How come hospitals allowed you to test your robot in such a short time?

On the one hand, the urgency of the crisis sped up administrative procedures. On the other hand, Irish people and institutions are very open to testing early-stage innovations. This was particularly important during the hardest times of the pandemic. With travel restrictions in place, we built a local network of experts and clinical sites that enabled us to make a lot of progress with relatively little funding. Another Irish startup, Manna Drone Delivery, for example, partnered with a town on Ireland’s west coast to deploy their proof of concept. I see Ireland as a “sandbox” for deeptech companies, because it gives them the chance to quickly iterate and refine their technology to ensure product market fit. We hope this will contribute to making Ireland an attractive place for entrepreneurs. 


What are the other strengths of the Irish ecosystem? 

Aside from the openness of the community to piloting innovations, Ireland has a critical mass of  potential entrepreneurs, encouraged by local success stories like Stripe and trained in the Big Tech companies based in the capital. As Dublin remains a small city, there also are plenty of opportunities for funders to come together and share ideas. So the challenge is not finding founders, but raising capital, especially if you are in an unconventional field like us. For software and fintech entrepreneurs, Dublin is probably one of the best places in Europe today. For hardware, time will tell. If we manage to be successful, other hardware companies will certainly follow in our footsteps, but for the moment, our sector remains uncertain. 


Why is it so difficult for a hardware startup to raise funds?

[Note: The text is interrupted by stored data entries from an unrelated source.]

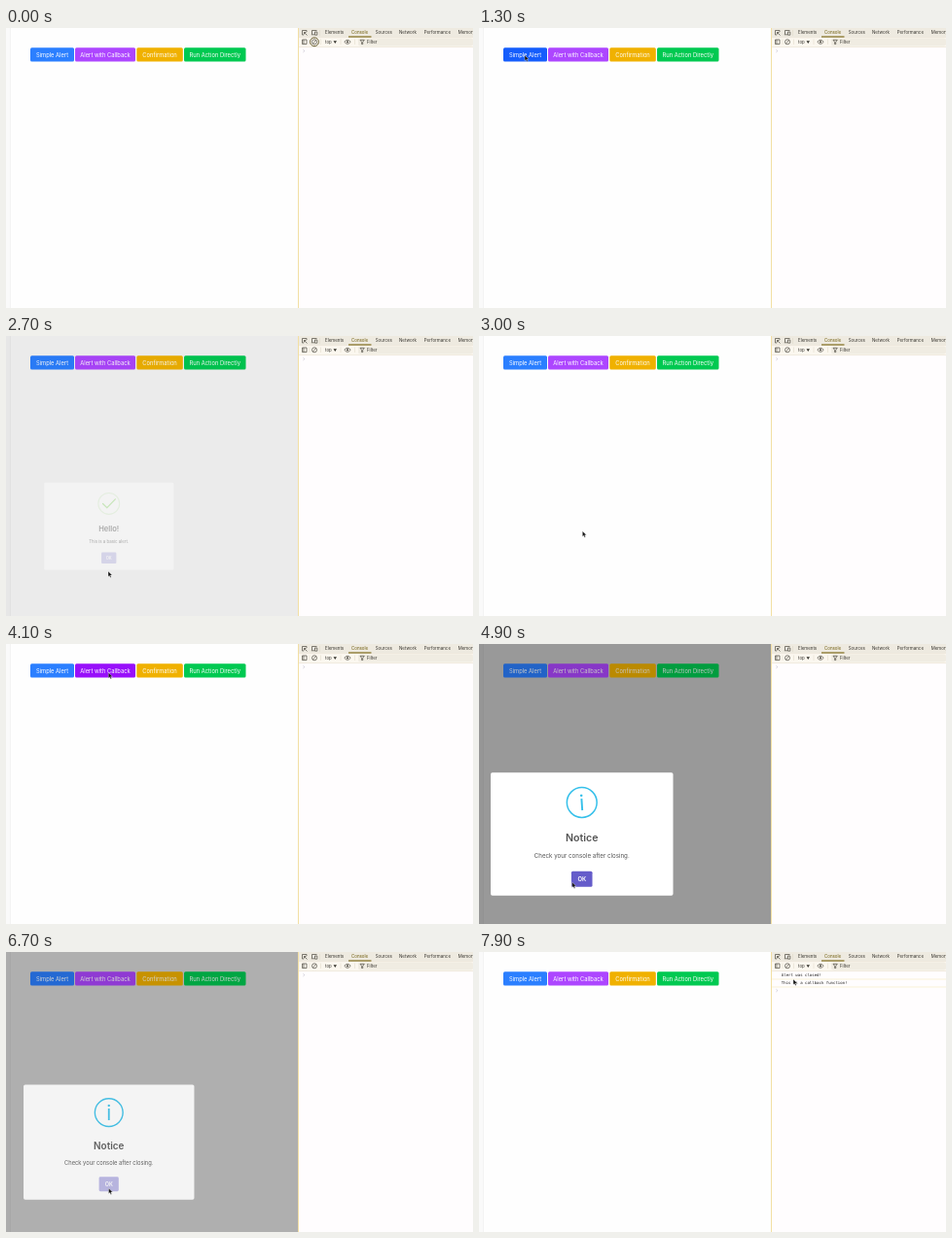
Write an HTML page that moves like this. It is 480x288 px and loops after 8 s.

```html
<!DOCTYPE html>
<html lang="en">
<head>
<meta charset="utf-8">
<title>Alert demo</title>
<style>
  html, body { margin: 0; height: 100%; overflow: hidden; background: #fefefe; }
  svg { display: block; width: 100vw; height: 100vh; }
  text { font-family: Inter, sans-serif; white-space: pre; }
  #buttons text { font-size: 5.8px; fill: #fff; text-anchor: middle; }
  #popup text { text-anchor: middle; fill: #545454; }
  #popup .title { font-size: 10.6px; font-weight: 600; }
  #popup .body { font-size: 6.2px; }
  #tools text { font-size: 4.45px; fill: #35332d; }
  #logs text { font: 4.03px "DejaVu Sans Mono", monospace; fill: #222; }
  .line { fill: none; stroke: #4a473e; stroke-width: .7; }
</style>
</head>
<body>
<svg viewBox="0 0 480 288">
  <rect width="480" height="288" fill="#fefefe"/>
  <rect width="4.5" height="288" fill="#fafafa"/>
  <path d="M4.5 0V288" stroke="#ececec" stroke-width=".6"/>
  <rect id="shade" width="300" height="288"/>
  <g id="buttons"></g>

  <g id="popup">
    <rect x="12" y="132.3" width="187.5" height="126.5" rx="1.8" fill="#fff"/>
    <g id="success" fill="none" stroke="#98de78" stroke-width="1.5">
      <circle cx="105.75" cy="163" r="15.4" opacity=".35"/>
      <circle id="arc" cx="105.75" cy="163" r="15.4" pathLength="360" stroke-dasharray="165 195"/>
      <path id="check" d="M97 163L103 169L115 156.5" pathLength="1" stroke-dasharray="1 2"
        stroke-width="1.8" stroke-linecap="round"/>
    </g>
    <g id="info">
      <circle cx="105.75" cy="163" r="15.4" fill="none" stroke="#36c0ea" stroke-width="1.5"/>
      <text id="mark" x="105.75" y="171" font-size="22" style="fill:#36c0ea">i</text>
    </g>
    <text class="title" id="title" x="105.75" y="203.3"></text>
    <text class="body" id="body" x="105.75" y="220.4"></text>
    <g id="ok">
      <rect id="okBox" x="94.9" y="233.7" width="21.6" height="16" rx="1.5"/>
      <text x="105.75" y="243.8" font-size="5.9" font-weight="600" style="fill:#fff">OK</text>
    </g>
  </g>

  <g id="tools">
    <rect x="300" width="180" height="288" fill="#fffdfe"/>
    <rect x="300" width="180" height="9.6" fill="#eeeae0"/>
    <rect x="300" y="9.6" width="180" height="10" fill="#fbf7ef"/>
    <rect x="362" y="10.6" width="118" height="8" rx="2" fill="#f0ece2"/>
    <path d="M301 9.6H480M301 19.6H480" stroke="#e2dbc8" stroke-width=".5"/>
    <path d="M300.5 0V288" stroke="#f2dfa4"/>
    <path d="M352 9H375.5" stroke="#75610a" stroke-width="1.1"/>
    <path d="M322.5 2V8M312 11.5V17M323.5 11.5V17M344 11.5V17M358.5 11.5V17" stroke="#ddd6c4" stroke-width=".5"/>
    <g id="tabs"></g>
    <g class="line">
      <path d="M306 7H304.5V2.5H309V4M306.5 4.5L309.5 7.5M306.5 6.5V4.5H308.5"/>
      <path d="M314.5 6.5V2.5H319.5M313.8 6.8H317M317.5 4H319.8V7.2H317.5Z"/>
      <path d="M304.5 12H309V16.6H304.5ZM306 12V16.6"/>
      <circle cx="317" cy="14.3" r="2.5"/>
      <path d="M315.3 16L318.8 12.6"/>
      <path d="M347.8 14.3Q351 10.3 354.2 14.3Q351 18.3 347.8 14.3Z"/>
      <path d="M364 12.3H368.3L366.7 14.4V16.6H365.6V14.4Z"/>
    </g>
    <circle cx="351" cy="14.3" r="1" fill="#4a473e"/>
    <path d="M336.5 13.2H340L338.25 16Z" fill="#35332d"/>
    <text x="328" y="15.9">top</text>
    <text x="371" y="15.9">Filter</text>
    <circle id="focus" cx="317" cy="14.3" r="4.4" fill="none" stroke="#655b2e" stroke-width="1"/>
  </g>
  <g id="logs">
    <text x="310.8" y="25.4">Alert was closed!</text>
    <text x="310.8" y="33.1">This is a callback function!</text>
    <path d="M301 28H480M301 36H480" stroke="#f7ecc4" stroke-width=".7"/>
  </g>
  <path id="prompt" d="M305.4 22.2L306.9 23.6L305.4 25" fill="none" stroke="#b9b4c4" stroke-width=".6"/>
  <path id="cursor" d="M0 0V5.6L1.3 4.5L2.2 6.5L3.2 6L2.3 4.1H4.1Z" fill="#111" stroke="#fff" stroke-width=".35"/>
</svg>
<script>
const LOOP = 8000, STEP = 100;
const $ = id => document.getElementById(id);
const set = (id, attrs) => Object.entries(attrs).forEach(([k, v]) => $(id).setAttribute(k, v));
const show = (id, on) => set(id, { visibility: on ? 'inherit' : 'hidden' });
const clamp = v => Math.min(1, Math.max(0, v));
const smooth = v => v * v * (3 - 2 * v);

// Linear interpolation through [time, ...values] rows
function track(rows, t) {
  if (t <= rows[0][0]) return rows[0].slice(1);
  const i = rows.findIndex(r => r[0] > t);
  if (i < 0) return rows[rows.length - 1].slice(1);
  const [a, b] = [rows[i - 1], rows[i]], p = (t - a[0]) / (b[0] - a[0]);
  return a.slice(1).map((v, k) => v + (b[k + 1] - v) * p);
}

const buttons = [
  { label: 'Simple Alert', x: 25, w: 45, fill: '#2b7fff', hover: '#155dfc' },
  { label: 'Alert with Callback', x: 71, w: 62, fill: '#ad46ff', hover: '#9810fa' },
  { label: 'Confirmation', x: 134.3, w: 47.5, fill: '#f0b100', hover: '#d08700' },
  { label: 'Run Action Directly', x: 183, w: 63.5, fill: '#00c951', hover: '#00a63e' }
];
$('buttons').innerHTML = buttons.map(b => `
  <rect x="${b.x}" y="20.2" width="${b.w}" height="14.4" rx="1.5"/>
  <text x="${b.x + b.w / 2}" y="29.6">${b.label}</text>`).join('');
const faces = $('buttons').querySelectorAll('rect');

const tabs = { Elements: 328, Console: 355, Sources: 379.7, Network: 404, Performance: 429.8, Memory: 464.7 };
$('tabs').innerHTML = Object.entries(tabs).map(([name, x]) =>
  `<text x="${x}" y="6.4"${name === 'Console' ? ' style="fill:#6b5908"' : ''}>${name}</text>`).join('');

const alerts = [
  { kind: 'success', title: 'Hello!', body: 'This is a basic alert.', open: 1350, close: 2591 },
  { kind: 'info', title: 'Notice', body: 'Check your console after closing.', open: 4250, close: 6655 }
];
const pointer = [
  [200, 465, 183], [500, 240, 100], [800, 70, 42], [1000, 47, 28], [1350, 47, 28],
  [1700, 75.7, 124.5], [1900, 103, 232], [2000, 105, 242], [2800, 105, 242],
  [3100, 107, 180], [3500, 108, 50], [3800, 106, 32], [4000, 105.3, 29.5], [4250, 105.3, 29.5],
  [4600, 98, 160], [4900, 95.7, 245], [5100, 96, 246], [5300, 102.2, 243.5], [5400, 102.2, 243.5],
  [5700, 104.5, 242.7], [5900, 105.5, 243], [6800, 105.5, 243],
  [7100, 190, 170], [7400, 318, 50], [7500, 330, 36], [7700, 325, 30], [7800, 323, 28]
];
const popScale = [[0, .7], [135, 1.05], [240, .95], [300, 1]];
const markSwing = [[0, 45, 0], [200, -25, .4], [400, 15, .8], [600, -5, 1], [800, 0, 1]];

function drawIcon(kind, age) {
  show('success', kind === 'success');
  show('info', kind === 'info');
  const spin = (age - 212) / 298;
  show('arc', kind === 'success' && spin > 0 && spin < 1);
  set('arc', { transform: `rotate(${66 - 360 * spin} 105.75 163)` });
  const drawn = clamp((age - 405) / 345);
  show('check', kind === 'success' && drawn > 0);
  set('check', { 'stroke-dashoffset': 1 - drawn });
  const flip = clamp(age / 500), [angle, alpha] = track(markSwing, age);
  set('info', {
    opacity: flip,
    transform: `translate(0 163) scale(1 ${Math.cos((1 - flip) * Math.PI / 2)}) translate(0 -163)`
  });
  set('mark', { opacity: alpha, transform: `rotate(${angle} 105.75 163)` });
}

function draw(t) {
  const [x, y] = track(pointer, t);
  const over = (bx, by, w, h) => x >= bx && x <= bx + w && y >= by && y <= by + h;
  show('cursor', t >= 200);
  set('cursor', { transform: `translate(${x} ${y})` });

  const alert = alerts.find(a => t >= a.open && t < a.close + 150);
  let shade = 0;
  show('popup', alert);
  if (alert) {
    const age = t - alert.open, out = clamp((t - alert.close) / 150), gone = out ** 1.7;
    shade = .4 * clamp(age / 100) * (1 - smooth(out));
    const scale = track(popScale, age)[0] * (1 - gone / 2);
    set('popup', {
      opacity: 1 - gone,
      transform: `translate(105.75 195.5) scale(${scale}) translate(-105.75 -195.5)`
    });
    $('title').textContent = alert.title;
    $('body').textContent = alert.body;
    set('ok', { opacity: out ? .45 : 1 });
    set('okBox', { fill: over(95, 234, 21, 16) ? '#655cca' : '#7066e0' });
    drawIcon(alert.kind, age);
  }
  set('shade', { opacity: shade });
  $('buttons').style.filter = `brightness(${1 - shade * .55})`;
  buttons.forEach((b, i) =>
    faces[i].setAttribute('fill', !alert && over(b.x, 20, b.w, 15) ? b.hover : b.fill));

  const logged = t >= 6900;
  show('focus', t < 1300);
  show('logs', logged);
  set('prompt', { transform: `translate(0 ${logged ? 16 : 0})` });
}

function tick(now) {
  draw(Math.floor(now % LOOP / STEP) * STEP);
  requestAnimationFrame(tick);
}
requestAnimationFrame(tick);
</script>
</body>
</html>
```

Investors, especially in Europe, usually want to see revenue before investing in a company. This is unrealistic for businesses in very disruptive fields like robotics at the seed stage. Another problem is that we don’t easily fit in investment categories. We are often told that we are out of the scope of medtech because what we are building isn’t a medical device, but we are also out of the scope of software/AI investors because our product is more than just a piece of software. The third and most fundamental problem, however, is that VCs automatically associate hardware with high risk. They only remember failures, and hardware failures are spectacular. But they overlook the fact that the highest value companies today (Apple, Tesla etc.) are first and foremost hardware companies. 

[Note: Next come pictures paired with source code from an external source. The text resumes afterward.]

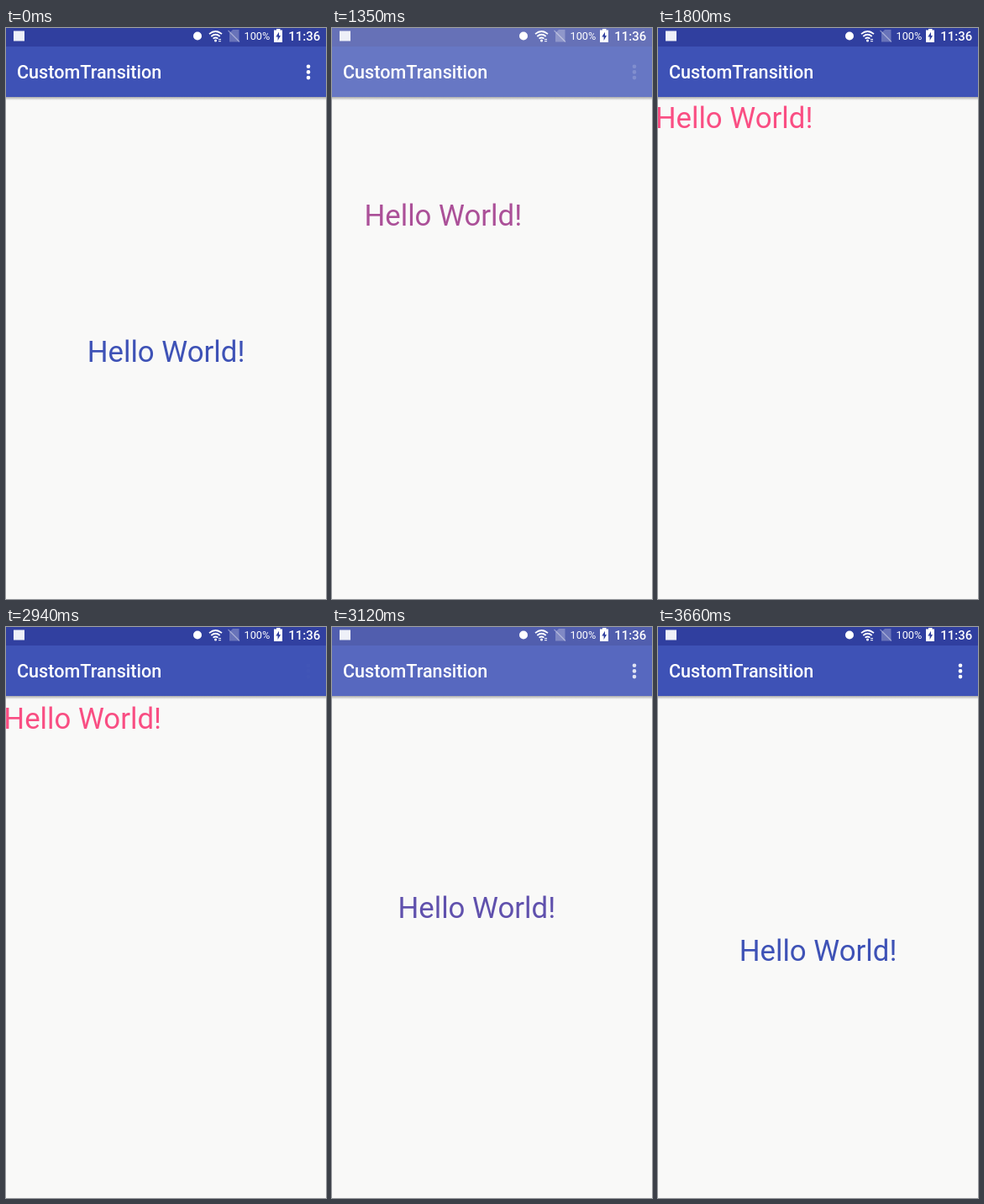
Animation of 381x679 px, one loop 4.23 s. Source, as an HTML page:

```html
<!DOCTYPE html>
<html lang="en">
<head>
<meta charset="utf-8">
<title>CustomTransition</title>
<style>
  html, body { margin: 0; height: 100%; overflow: hidden; background: #f9f9f8; }
  svg { display: block; font-family: Roboto, sans-serif; fill: #fff; }
</style>
</head>
<body>
<svg width="381" height="679" viewBox="0 0 381 679">
  <defs>
    <linearGradient id="shade" x2="0" y2="1">
      <stop stop-color="#222" stop-opacity=".36"/>
      <stop offset="1" stop-color="#222" stop-opacity="0"/>
    </linearGradient>
  </defs>
  <rect width="381" height="679" fill="#f9f9f8"/>
  <rect y="82" width="381" height="4" fill="url(#shade)"/>
  <rect id="toolbar" y="22" width="381" height="60"/>
  <rect id="status" width="381" height="22"/>

  <rect x="9" y="3.5" width="13" height="12" fill="#eef0f8"/>
  <circle cx="228" cy="9.5" r="5"/>
  <path d="M242 7.2Q249.5 .8 257 7.2M244.3 10Q249.5 5.5 254.7 10M246.6 12.7Q249.5 10.3 252.4 12.7"
    fill="none" stroke="#fff" stroke-width="1.7"/>
  <circle cx="249.5" cy="15" r="1.5"/>
  <path d="M253 13.5h3M253 15.7h3" stroke="#fff"/>
  <path d="M270 2h7.500V16.500H266V6Z" opacity=".27"/>
  <path d="M264.500 3L278 16.500" stroke="#fff" stroke-width="1.300" opacity=".4"/>
  <text x="283.500" y="14" font-size="12.700">100%</text>
  <path d="M322 1h4.500v1.600H329V17H319V2.600h3Z"/>
  <path d="M325 4.800L321.300 10.600H323.600V15L327 9H325Z" fill="#303f9f"/>
  <text x="336.300" y="14.600" font-size="14.900" font-weight="500">11:36</text>

  <text x="13" y="60.200" font-size="21.600" font-weight="500">CustomTransition</text>
  <g id="menu">
    <circle cx="360" cy="45.700" r="2.300"/>
    <circle cx="360" cy="52.400" r="2.300"/>
    <circle cx="360" cy="59.100" r="2.300"/>
  </g>
  <text id="hello" font-size="34.800" text-anchor="middle">Hello World!</text>
</svg>
<script>
  const LOOP = 4230, TICK = 30;
  const INDIGO = [62, 82, 182], DARK = [48, 63, 159], PINK = [250, 78, 131], PAPER = [249, 249, 248];
  const [toolbar, status, menu, hello] =
    ['toolbar', 'status', 'menu', 'hello'].map(id => document.getElementById(id));

  const mix = (a, b, k) => `rgb(${a.map((v, i) => Math.round(v + (b[i] - v) * k))})`;

  // cubic-bezier(.4, 0, .2, 1), solved by bisection
  function ease(x) {
    if (x <= 0) return 0;
    if (x >= 1) return 1;
    let lo = 0, hi = 1, s;
    for (let i = 0; i < 24; i++) {
      s = (lo + hi) / 2;
      const bx = 1.2 * s * (1 - s) ** 2 + 0.6 * s * s * (1 - s) + s ** 3;
      if (bx < x) lo = s; else hi = s;
    }
    return s * s * (3 - 2 * s);
  }

  function draw(now) {
    const t = Math.floor(now % LOOP / TICK) * TICK;
    const enter = t >= 1500 ? 1 : ease((t - 1246) / 270);
    const back = ease((t - 2920) / 373);
    const p = enter - back;
    const wash = p * (1 - p); // paper showing through the cross-fade

    toolbar.setAttribute('fill', mix(INDIGO, PAPER, wash * 0.9));
    status.setAttribute('fill', mix(DARK, PAPER, wash * 1.1));
    menu.setAttribute('opacity', back > 0 ? back : (1 - enter) ** 2);
    hello.setAttribute('fill', mix(INDIGO, PINK, p));
    hello.setAttribute('transform', `translate(${190.5 - 100 * p} ${396.8 - 278 * p})`);
    requestAnimationFrame(() => draw(performance.now() - start));
  }

  const start = performance.now();
  draw(0);
</script>
</body>
</html>
```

Can you give us three reasons why investors should put their money into robotics? 

First, because if they don’t, Europe will be missing (yet another) historical opportunity. Robotics is still in its infancy, but it will be one of the key technologies in the next 20 years. Second, because we run the risk of lagging behind our international competitors: the US and China are already funding the industry much more than we are. And third, if we don’t take action now, we will soon be faced with a brain drain. Many teams are already leaving for the US, either to raise funds or to take up jobs. The robotics industry in Europe is shrinking. But there is still hope: a few companies are showing that assistive robotics can work and that ventures in this industry can do well in Europe. In Barcelona, for example, there’s Pal Robotics, while in Denmark you find Universal Robotics. I think the EU should position itself in this industry, especially as it increasingly advocates for trustworthy AI.

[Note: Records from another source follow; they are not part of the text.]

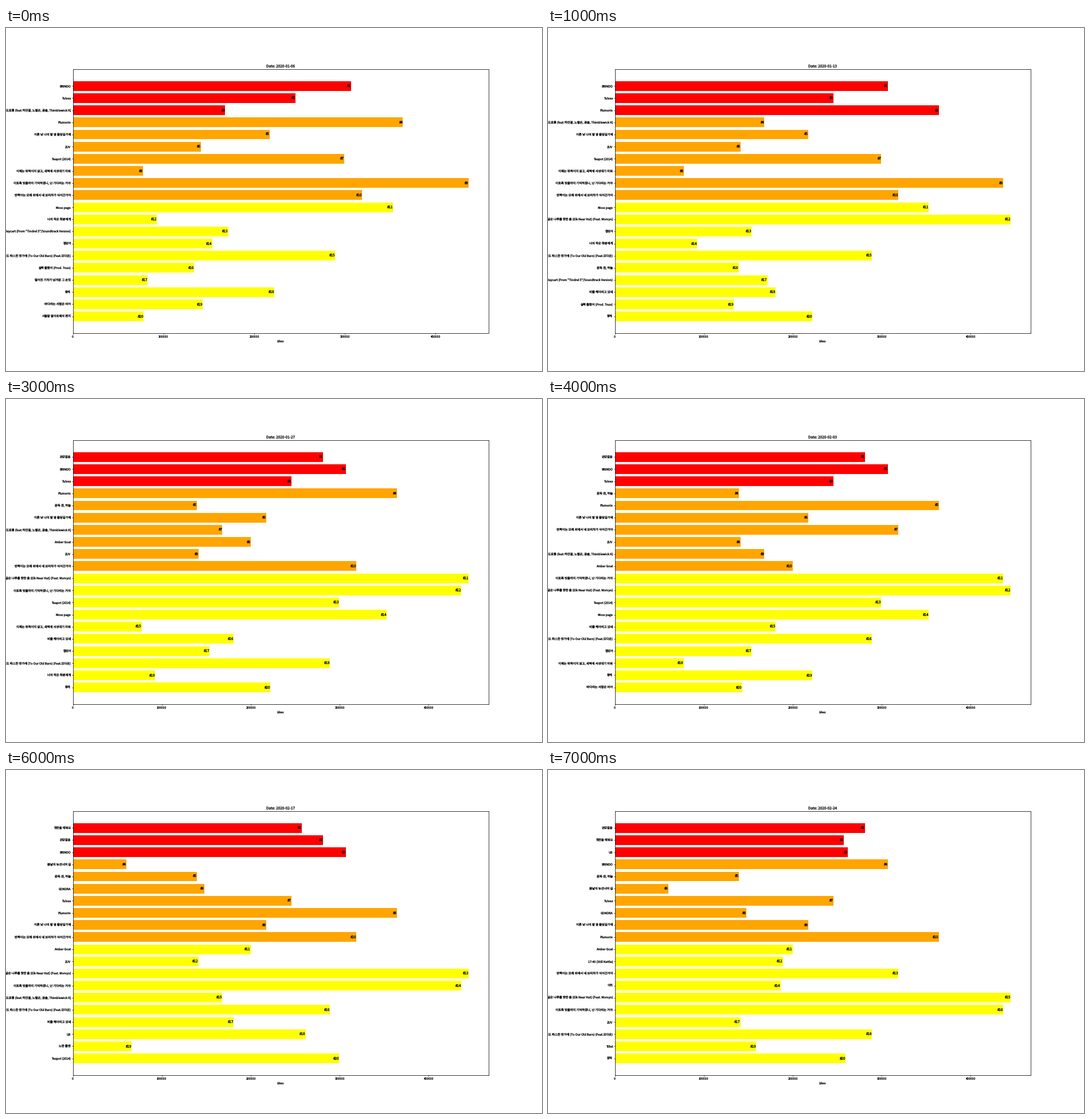
Write a matplotlib script that moves like this. It is 935 by 599 pixels and loops after 8 s.

```python
import matplotlib.pyplot as plt
from matplotlib.animation import FuncAnimation

plt.rcParams.update({
    "font.family": "Noto Sans CJK JP",
    "text.hinting": "none",
    "axes.linewidth": 0.55,
    "axes.titlesize": 4.6,
    "axes.titlepad": 2.2,
    "axes.labelsize": 3.75,
    "axes.labelpad": 1.5,
    "xtick.labelsize": 3.75,
    "ytick.labelsize": 3.8,
})
for axis in ("xtick", "ytick"):
    plt.rcParams.update({
        f"{axis}.major.size": 1.3,
        f"{axis}.major.pad": 1.4,
        f"{axis}.major.width": 0.5,
    })

# key: (title, likes in thousands)
SONGS = {
    "A": ("BRINDO", 307.0),
    "B": ("Tulvex", 245.8),
    "C": ("도로롱 (feat.하진결, 노별온, 곰솔, Thimblewick K)", 168.1),
    "D": ("Plumorin", 364.3),
    "E": ("이른 낮 나의 밭 옆 돌담길가에", 217.2),
    "F": ("ZUV", 141.2),
    "G": ("Teapot (2014)", 299.7),
    "H": ("이제는 뒤척이지 않고, 새벽에 서성대기 미워", 77.2),
    "I": ("이토록 빗물까지 기억하겠니, 난 기다리는 거야", 436.8),
    "J": ("반짝이는 모래 위에서 네 보리차가 식어간거야", 319.0),
    "K": ("Moss page", 353.2),
    "L": ("너의 작은 화분에게", 92.5),
    "M": ('Under the Haycart (From "Tindrel 5"/Soundtrack Version)', 171.5),
    "N": ("접었어", 153.6),
    "O": ("내일도 따스한 창가에 (To Our Old Barn) (Feat.모다온)", 289.3),
    "P": ("살짝 졸렸어 (Prod. 7nuv)", 133.6),
    "Q": ("멀어진 기차가 남겨둔 그 손짓", 82.3),
    "R": ("뭉게", 222.3),
    "S": ("바다라는 서랍은 비어", 143.1),
    "T": ("시월말 열아흐레의 편지", 78.0),
    "U": ("온갖걸음", 281.3),
    "V": ("문득 갠, 하늘", 139.3),
    "W": ("Amber Goat", 199.9),
    "X": ("굽은 나루를 향한 춤 (Elk Near Hut) (Feat. Morvyn)", 445.2),
    "Y": ("Fernboat", 42.5),
    "Z": ("비를 헤아리고 있네", 180.8),
    "a": ("봄날의 능선너머 길", 60.0),
    "b": ("찻잔을 데워요", 257.3),
    "c": ("GONDRA", 148.0),
    "d": ("UB", 261.9),
    "e": ("노란 뜰엔", 66.1),
    "f": ("17:40 (Still Kettle)", 188.9),
    "g": ("이끼", 186.4),
    "h": ("Tillet", 158.9),
    "i": ("둔덕", 259.5),
}

# weekly chart, best rank first
WEEKS = [
    ("2020-01-06", "ABCDEFGHIJKLMNOPQRST"),
    ("2020-01-13", "ABDCEFGHIJKXNLOVMZPR"),
    ("2020-01-20", "UABDVECFWJXYIGHNKOLZ"),
    ("2020-01-27", "UABDVECWFJXIGKHZNOLR"),
    ("2020-02-03", "UABVDEJFCWIXGKZONHRS"),
    ("2020-02-10", "UAaBVDEJFCIXWOGZKNRS"),
    ("2020-02-17", "bUAaVcBDEJWFXICOZdeG"),
    ("2020-02-24", "UbdAVaBcEDWfJgXIFOhi"),
]
COLORS = ["red"] * 3 + ["orange"] * 7 + ["yellow"] * 10

fig, ax = plt.subplots(figsize=(9.35, 5.99), dpi=100)


def draw(week):
    date, order = WEEKS[week]
    titles = [SONGS[key][0] for key in order]
    likes = [SONGS[key][1] * 1000 for key in order]
    rows = range(len(order))

    ax.clear()
    ax.barh(rows, likes, color=COLORS)
    for row, value in zip(rows, likes):
        ax.text(value, row, f"#{row + 1}", ha="right", va="center", size=4.5)
    ax.set_yticks(rows, titles)
    ax.set_xticks(range(0, 400001, 100000))
    ax.set_xlim(0, max(likes) * 1.05)
    ax.invert_yaxis()
    ax.set_title(f"Date: {date}")
    ax.set_xlabel("Likes")
    return []


anim = FuncAnimation(fig, draw, frames=len(WEEKS), init_func=lambda: draw(0),
                     interval=1000, repeat=True, repeat_delay=0)
plt.show()
```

Thank you for sharing your experience with us, Conor. We can’t wait to see you at the France is AI conference in Paris on November 8th!